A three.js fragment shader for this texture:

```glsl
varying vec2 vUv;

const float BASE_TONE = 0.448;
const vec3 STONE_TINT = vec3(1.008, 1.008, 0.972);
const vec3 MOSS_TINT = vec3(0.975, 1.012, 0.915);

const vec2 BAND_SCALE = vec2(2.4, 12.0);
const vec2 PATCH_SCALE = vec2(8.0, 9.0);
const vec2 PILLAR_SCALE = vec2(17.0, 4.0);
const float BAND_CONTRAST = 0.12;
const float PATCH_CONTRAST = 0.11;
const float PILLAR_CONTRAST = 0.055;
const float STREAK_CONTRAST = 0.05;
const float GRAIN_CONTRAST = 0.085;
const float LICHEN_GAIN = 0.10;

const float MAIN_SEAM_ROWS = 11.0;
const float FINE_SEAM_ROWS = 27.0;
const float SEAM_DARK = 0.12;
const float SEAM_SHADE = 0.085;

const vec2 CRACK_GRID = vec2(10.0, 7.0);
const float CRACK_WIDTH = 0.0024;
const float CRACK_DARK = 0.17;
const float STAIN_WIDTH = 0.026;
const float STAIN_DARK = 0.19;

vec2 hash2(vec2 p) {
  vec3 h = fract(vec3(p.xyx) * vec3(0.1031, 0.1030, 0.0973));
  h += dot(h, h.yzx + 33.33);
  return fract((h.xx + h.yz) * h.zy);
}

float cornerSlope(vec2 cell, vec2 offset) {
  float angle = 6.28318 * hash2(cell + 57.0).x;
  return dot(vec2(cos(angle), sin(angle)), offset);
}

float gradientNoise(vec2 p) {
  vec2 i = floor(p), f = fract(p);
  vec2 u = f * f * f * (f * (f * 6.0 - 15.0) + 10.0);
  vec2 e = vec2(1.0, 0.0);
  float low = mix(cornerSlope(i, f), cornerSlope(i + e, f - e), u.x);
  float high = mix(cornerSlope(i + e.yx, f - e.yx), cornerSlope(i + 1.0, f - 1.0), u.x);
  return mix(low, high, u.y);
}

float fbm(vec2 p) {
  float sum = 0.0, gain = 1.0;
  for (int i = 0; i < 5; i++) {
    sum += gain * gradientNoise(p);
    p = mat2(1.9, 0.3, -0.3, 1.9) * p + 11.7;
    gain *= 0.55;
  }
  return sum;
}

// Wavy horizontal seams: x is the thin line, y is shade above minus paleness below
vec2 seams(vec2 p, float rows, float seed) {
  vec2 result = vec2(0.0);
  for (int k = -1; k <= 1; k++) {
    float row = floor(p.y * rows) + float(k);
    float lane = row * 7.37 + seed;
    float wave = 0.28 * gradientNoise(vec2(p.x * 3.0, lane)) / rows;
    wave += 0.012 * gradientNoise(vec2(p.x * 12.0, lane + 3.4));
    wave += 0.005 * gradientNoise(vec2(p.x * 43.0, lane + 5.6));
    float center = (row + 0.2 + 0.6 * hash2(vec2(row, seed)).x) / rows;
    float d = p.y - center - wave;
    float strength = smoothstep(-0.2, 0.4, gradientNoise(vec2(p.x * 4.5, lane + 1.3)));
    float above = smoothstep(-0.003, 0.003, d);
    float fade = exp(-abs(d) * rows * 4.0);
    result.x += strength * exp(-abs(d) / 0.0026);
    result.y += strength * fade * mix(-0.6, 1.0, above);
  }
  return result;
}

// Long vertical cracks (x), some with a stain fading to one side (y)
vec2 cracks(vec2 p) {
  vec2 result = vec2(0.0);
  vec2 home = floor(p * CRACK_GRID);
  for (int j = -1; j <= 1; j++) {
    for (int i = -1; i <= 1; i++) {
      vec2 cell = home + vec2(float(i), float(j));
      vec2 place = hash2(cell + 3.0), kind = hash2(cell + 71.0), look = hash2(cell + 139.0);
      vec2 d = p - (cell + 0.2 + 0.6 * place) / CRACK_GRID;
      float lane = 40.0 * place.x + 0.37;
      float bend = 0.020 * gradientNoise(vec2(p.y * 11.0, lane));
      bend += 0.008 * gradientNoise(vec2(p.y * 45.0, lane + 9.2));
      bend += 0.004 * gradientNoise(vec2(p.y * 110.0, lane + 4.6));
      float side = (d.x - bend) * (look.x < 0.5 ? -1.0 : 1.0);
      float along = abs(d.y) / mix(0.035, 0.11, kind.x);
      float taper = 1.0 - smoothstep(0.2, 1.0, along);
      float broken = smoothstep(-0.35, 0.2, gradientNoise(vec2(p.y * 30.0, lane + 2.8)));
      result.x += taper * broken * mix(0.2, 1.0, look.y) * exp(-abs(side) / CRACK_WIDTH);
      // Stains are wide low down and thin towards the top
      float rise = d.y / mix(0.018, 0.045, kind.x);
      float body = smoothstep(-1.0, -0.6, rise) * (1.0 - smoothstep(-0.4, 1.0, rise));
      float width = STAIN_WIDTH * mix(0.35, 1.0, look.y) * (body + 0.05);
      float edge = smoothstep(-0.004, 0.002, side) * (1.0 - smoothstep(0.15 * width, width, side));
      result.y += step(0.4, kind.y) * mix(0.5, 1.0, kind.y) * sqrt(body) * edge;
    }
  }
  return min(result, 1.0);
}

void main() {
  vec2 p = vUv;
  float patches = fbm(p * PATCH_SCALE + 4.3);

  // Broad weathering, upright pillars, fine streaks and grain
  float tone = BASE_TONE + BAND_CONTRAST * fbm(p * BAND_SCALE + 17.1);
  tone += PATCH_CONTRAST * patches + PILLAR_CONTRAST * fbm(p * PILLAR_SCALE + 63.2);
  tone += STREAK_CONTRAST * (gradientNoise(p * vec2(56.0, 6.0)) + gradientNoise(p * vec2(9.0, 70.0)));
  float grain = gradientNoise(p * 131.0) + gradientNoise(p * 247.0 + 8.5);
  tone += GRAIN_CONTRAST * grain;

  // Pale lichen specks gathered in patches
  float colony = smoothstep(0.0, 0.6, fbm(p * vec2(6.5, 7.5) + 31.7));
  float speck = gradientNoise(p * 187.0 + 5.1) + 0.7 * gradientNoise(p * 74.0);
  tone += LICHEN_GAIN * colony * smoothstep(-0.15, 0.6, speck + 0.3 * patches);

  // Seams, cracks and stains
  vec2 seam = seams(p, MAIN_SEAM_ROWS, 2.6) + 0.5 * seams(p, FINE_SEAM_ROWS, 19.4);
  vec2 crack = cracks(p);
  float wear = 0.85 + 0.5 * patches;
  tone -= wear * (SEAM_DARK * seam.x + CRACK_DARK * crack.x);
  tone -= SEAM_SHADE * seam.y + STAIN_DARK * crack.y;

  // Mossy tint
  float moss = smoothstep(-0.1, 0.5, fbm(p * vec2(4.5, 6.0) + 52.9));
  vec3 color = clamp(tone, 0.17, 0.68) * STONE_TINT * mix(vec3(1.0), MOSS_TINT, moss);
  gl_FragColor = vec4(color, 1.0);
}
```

Instructions to follow
Reproduce all the records, exactly and in full.

Result for this task
A three.js fragment shader for this texture:

```glsl
varying vec2 vUv;

const float BASE_TONE = 0.448;
const vec3 STONE_TINT = vec3(1.008, 1.008, 0.972);
const vec3 MOSS_TINT = vec3(0.975, 1.012, 0.915);

const vec2 BAND_SCALE = vec2(2.4, 12.0);
const vec2 PATCH_SCALE = vec2(8.0, 9.0);
const vec2 PILLAR_SCALE = vec2(17.0, 4.0);
const float BAND_CONTRAST = 0.12;
const float PATCH_CONTRAST = 0.11;
const float PILLAR_CONTRAST = 0.055;
const float STREAK_CONTRAST = 0.05;
const float GRAIN_CONTRAST = 0.085;
const float LICHEN_GAIN = 0.10;

const float MAIN_SEAM_ROWS = 11.0;
const float FINE_SEAM_ROWS = 27.0;
const float SEAM_DARK = 0.12;
const float SEAM_SHADE = 0.085;

const vec2 CRACK_GRID = vec2(10.0, 7.0);
const float CRACK_WIDTH = 0.0024;
const float CRACK_DARK = 0.17;
const float STAIN_WIDTH = 0.026;
const float STAIN_DARK = 0.19;

vec2 hash2(vec2 p) {
  vec3 h = fract(vec3(p.xyx) * vec3(0.1031, 0.1030, 0.0973));
  h += dot(h, h.yzx + 33.33);
  return fract((h.xx + h.yz) * h.zy);
}

float cornerSlope(vec2 cell, vec2 offset) {
  float angle = 6.28318 * hash2(cell + 57.0).x;
  return dot(vec2(cos(angle), sin(angle)), offset);
}

float gradientNoise(vec2 p) {
  vec2 i = floor(p), f = fract(p);
  vec2 u = f * f * f * (f * (f * 6.0 - 15.0) + 10.0);
  vec2 e = vec2(1.0, 0.0);
  float low = mix(cornerSlope(i, f), cornerSlope(i + e, f - e), u.x);
  float high = mix(cornerSlope(i + e.yx, f - e.yx), cornerSlope(i + 1.0, f - 1.0), u.x);
  return mix(low, high, u.y);
}

float fbm(vec2 p) {
  float sum = 0.0, gain = 1.0;
  for (int i = 0; i < 5; i++) {
    sum += gain * gradientNoise(p);
    p = mat2(1.9, 0.3, -0.3, 1.9) * p + 11.7;
    gain *= 0.55;
  }
  return sum;
}

// Wavy horizontal seams: x is the thin line, y is shade above minus paleness below
vec2 seams(vec2 p, float rows, float seed) {
  vec2 result = vec2(0.0);
  for (int k = -1; k <= 1; k++) {
    float row = floor(p.y * rows) + float(k);
    float lane = row * 7.37 + seed;
    float wave = 0.28 * gradientNoise(vec2(p.x * 3.0, lane)) / rows;
    wave += 0.012 * gradientNoise(vec2(p.x * 12.0, lane + 3.4));
    wave += 0.005 * gradientNoise(vec2(p.x * 43.0, lane + 5.6));
    float center = (row + 0.2 + 0.6 * hash2(vec2(row, seed)).x) / rows;
    float d = p.y - center - wave;
    float strength = smoothstep(-0.2, 0.4, gradientNoise(vec2(p.x * 4.5, lane + 1.3)));
    float above = smoothstep(-0.003, 0.003, d);
    float fade = exp(-abs(d) * rows * 4.0);
    result.x += strength * exp(-abs(d) / 0.0026);
    result.y += strength * fade * mix(-0.6, 1.0, above);
  }
  return result;
}

// Long vertical cracks (x), some with a stain fading to one side (y)
vec2 cracks(vec2 p) {
  vec2 result = vec2(0.0);
  vec2 home = floor(p * CRACK_GRID);
  for (int j = -1; j <= 1; j++) {
    for (int i = -1; i <= 1; i++) {
      vec2 cell = home + vec2(float(i), float(j));
      vec2 place = hash2(cell + 3.0), kind = hash2(cell + 71.0), look = hash2(cell + 139.0);
      vec2 d = p - (cell + 0.2 + 0.6 * place) / CRACK_GRID;
      float lane = 40.0 * place.x + 0.37;
      float bend = 0.020 * gradientNoise(vec2(p.y * 11.0, lane));
      bend += 0.008 * gradientNoise(vec2(p.y * 45.0, lane + 9.2));
      bend += 0.004 * gradientNoise(vec2(p.y * 110.0, lane + 4.6));
      float side = (d.x - bend) * (look.x < 0.5 ? -1.0 : 1.0);
      float along = abs(d.y) / mix(0.035, 0.11, kind.x);
      float taper = 1.0 - smoothstep(0.2, 1.0, along);
      float broken = smoothstep(-0.35, 0.2, gradientNoise(vec2(p.y * 30.0, lane + 2.8)));
      result.x += taper * broken * mix(0.2, 1.0, look.y) * exp(-abs(side) / CRACK_WIDTH);
      // Stains are wide low down and thin towards the top
      float rise = d.y / mix(0.018, 0.045, kind.x);
      float body = smoothstep(-1.0, -0.6, rise) * (1.0 - smoothstep(-0.4, 1.0, rise));
      float width = STAIN_WIDTH * mix(0.35, 1.0, look.y) * (body + 0.05);
      float edge = smoothstep(-0.004, 0.002, side) * (1.0 - smoothstep(0.15 * width, width, side));
      result.y += step(0.4, kind.y) * mix(0.5, 1.0, kind.y) * sqrt(body) * edge;
    }
  }
  return min(result, 1.0);
}

void main() {
  vec2 p = vUv;
  float patches = fbm(p * PATCH_SCALE + 4.3);

  // Broad weathering, upright pillars, fine streaks and grain
  float tone = BASE_TONE + BAND_CONTRAST * fbm(p * BAND_SCALE + 17.1);
  tone += PATCH_CONTRAST * patches + PILLAR_CONTRAST * fbm(p * PILLAR_SCALE + 63.2);
  tone += STREAK_CONTRAST * (gradientNoise(p * vec2(56.0, 6.0)) + gradientNoise(p * vec2(9.0, 70.0)));
  float grain = gradientNoise(p * 131.0) + gradientNoise(p * 247.0 + 8.5);
  tone += GRAIN_CONTRAST * grain;

  // Pale lichen specks gathered in patches
  float colony = smoothstep(0.0, 0.6, fbm(p * vec2(6.5, 7.5) + 31.7));
  float speck = gradientNoise(p * 187.0 + 5.1) + 0.7 * gradientNoise(p * 74.0);
  tone += LICHEN_GAIN * colony * smoothstep(-0.15, 0.6, speck + 0.3 * patches);

  // Seams, cracks and stains
  vec2 seam = seams(p, MAIN_SEAM_ROWS, 2.6) + 0.5 * seams(p, FINE_SEAM_ROWS, 19.4);
  vec2 crack = cracks(p);
  float wear = 0.85 + 0.5 * patches;
  tone -= wear * (SEAM_DARK * seam.x + CRACK_DARK * crack.x);
  tone -= SEAM_SHADE * seam.y + STAIN_DARK * crack.y;

  // Mossy tint
  float moss = smoothstep(-0.1, 0.5, fbm(p * vec2(4.5, 6.0) + 52.9));
  vec3 color = clamp(tone, 0.17, 0.68) * STONE_TINT * mix(vec3(1.0), MOSS_TINT, moss);
  gl_FragColor = vec4(color, 1.0);
}
```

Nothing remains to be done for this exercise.